- **Instructions to follow**: The lines to copy from the data below are those that hold the string "tone".

- **Material for the task**:
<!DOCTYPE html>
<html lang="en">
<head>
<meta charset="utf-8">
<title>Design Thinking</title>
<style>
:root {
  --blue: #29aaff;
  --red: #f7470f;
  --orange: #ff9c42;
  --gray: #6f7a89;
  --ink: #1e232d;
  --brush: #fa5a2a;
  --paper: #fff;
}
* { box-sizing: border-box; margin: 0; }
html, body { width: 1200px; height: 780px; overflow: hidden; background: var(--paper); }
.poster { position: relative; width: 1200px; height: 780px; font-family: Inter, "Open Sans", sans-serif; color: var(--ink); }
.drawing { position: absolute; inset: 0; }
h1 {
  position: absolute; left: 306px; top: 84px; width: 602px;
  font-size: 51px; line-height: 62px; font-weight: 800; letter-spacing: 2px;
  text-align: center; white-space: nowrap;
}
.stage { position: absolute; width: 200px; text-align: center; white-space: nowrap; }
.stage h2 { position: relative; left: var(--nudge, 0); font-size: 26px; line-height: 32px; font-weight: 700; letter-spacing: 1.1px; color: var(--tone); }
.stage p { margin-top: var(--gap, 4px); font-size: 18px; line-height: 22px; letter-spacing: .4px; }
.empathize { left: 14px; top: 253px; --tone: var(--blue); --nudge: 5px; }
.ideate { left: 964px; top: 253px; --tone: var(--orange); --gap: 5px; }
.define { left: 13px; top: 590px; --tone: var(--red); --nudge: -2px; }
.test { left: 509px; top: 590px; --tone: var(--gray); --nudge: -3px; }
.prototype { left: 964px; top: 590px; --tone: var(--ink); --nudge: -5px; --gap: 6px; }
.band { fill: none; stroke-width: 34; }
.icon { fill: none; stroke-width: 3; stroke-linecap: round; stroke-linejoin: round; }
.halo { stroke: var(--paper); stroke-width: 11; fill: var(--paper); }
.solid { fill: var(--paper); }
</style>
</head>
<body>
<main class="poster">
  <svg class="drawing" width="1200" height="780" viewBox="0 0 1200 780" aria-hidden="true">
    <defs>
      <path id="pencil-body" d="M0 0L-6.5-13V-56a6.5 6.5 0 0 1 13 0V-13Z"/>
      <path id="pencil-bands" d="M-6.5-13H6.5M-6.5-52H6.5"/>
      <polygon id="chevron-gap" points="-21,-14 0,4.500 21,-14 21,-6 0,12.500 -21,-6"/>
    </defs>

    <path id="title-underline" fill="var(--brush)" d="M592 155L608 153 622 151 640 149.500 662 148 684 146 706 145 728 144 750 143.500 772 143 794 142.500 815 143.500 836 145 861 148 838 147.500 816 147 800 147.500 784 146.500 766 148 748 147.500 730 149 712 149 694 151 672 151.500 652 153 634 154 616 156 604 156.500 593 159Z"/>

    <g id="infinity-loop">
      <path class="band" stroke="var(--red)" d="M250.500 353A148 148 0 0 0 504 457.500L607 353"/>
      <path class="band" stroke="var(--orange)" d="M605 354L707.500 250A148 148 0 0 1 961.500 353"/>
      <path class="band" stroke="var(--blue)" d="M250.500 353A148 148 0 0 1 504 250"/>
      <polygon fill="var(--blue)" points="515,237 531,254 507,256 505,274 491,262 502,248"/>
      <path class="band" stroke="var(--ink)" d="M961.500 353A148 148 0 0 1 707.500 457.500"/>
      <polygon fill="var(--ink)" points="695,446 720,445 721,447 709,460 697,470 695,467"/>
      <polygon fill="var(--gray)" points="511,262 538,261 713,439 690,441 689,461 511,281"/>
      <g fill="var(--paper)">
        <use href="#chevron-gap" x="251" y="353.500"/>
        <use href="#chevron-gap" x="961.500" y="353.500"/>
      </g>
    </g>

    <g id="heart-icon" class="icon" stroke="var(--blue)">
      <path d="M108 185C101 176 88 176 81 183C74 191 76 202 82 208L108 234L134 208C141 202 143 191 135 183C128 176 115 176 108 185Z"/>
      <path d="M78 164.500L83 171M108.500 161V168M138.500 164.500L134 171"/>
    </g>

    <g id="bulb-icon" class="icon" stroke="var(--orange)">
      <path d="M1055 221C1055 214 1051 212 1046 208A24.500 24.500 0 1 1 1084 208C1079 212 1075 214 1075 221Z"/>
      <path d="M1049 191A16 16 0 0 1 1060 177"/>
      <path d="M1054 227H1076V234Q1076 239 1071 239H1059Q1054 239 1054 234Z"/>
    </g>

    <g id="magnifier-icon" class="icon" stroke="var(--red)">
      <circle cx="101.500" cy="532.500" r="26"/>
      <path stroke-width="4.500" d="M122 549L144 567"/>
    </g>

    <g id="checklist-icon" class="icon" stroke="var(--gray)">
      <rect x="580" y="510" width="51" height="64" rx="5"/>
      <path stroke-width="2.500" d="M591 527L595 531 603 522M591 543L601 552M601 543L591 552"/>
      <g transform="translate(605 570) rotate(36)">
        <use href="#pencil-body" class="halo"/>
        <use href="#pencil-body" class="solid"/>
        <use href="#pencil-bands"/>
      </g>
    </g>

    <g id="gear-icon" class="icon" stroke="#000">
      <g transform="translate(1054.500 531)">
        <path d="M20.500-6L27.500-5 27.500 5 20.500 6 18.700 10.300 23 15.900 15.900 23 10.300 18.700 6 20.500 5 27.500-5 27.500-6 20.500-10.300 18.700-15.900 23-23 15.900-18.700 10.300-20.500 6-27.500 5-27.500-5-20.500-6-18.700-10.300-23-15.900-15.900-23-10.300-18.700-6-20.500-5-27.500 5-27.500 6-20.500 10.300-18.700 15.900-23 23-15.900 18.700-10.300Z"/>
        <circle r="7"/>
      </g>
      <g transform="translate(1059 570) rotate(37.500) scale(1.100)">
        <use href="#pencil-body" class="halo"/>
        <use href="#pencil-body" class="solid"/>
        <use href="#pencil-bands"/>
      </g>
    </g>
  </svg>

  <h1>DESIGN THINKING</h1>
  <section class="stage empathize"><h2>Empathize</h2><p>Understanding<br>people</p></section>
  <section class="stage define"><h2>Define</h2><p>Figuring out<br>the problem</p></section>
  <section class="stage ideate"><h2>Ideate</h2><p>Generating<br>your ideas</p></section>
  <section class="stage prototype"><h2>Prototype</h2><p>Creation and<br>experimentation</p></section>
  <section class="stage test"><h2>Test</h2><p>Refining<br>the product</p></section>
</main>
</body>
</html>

- **Result**:
.stage h2 { position: relative; left: var(--nudge, 0); font-size: 26px; line-height: 32px; font-weight: 700; letter-spacing: 1.1px; color: var(--tone); }
.empathize { left: 14px; top: 253px; --tone: var(--blue); --nudge: 5px; }
.ideate { left: 964px; top: 253px; --tone: var(--orange); --gap: 5px; }
.define { left: 13px; top: 590px; --tone: var(--red); --nudge: -2px; }
.test { left: 509px; top: 590px; --tone: var(--gray); --nudge: -3px; }
.prototype { left: 964px; top: 590px; --tone: var(--ink); --nudge: -5px; --gap: 6px; }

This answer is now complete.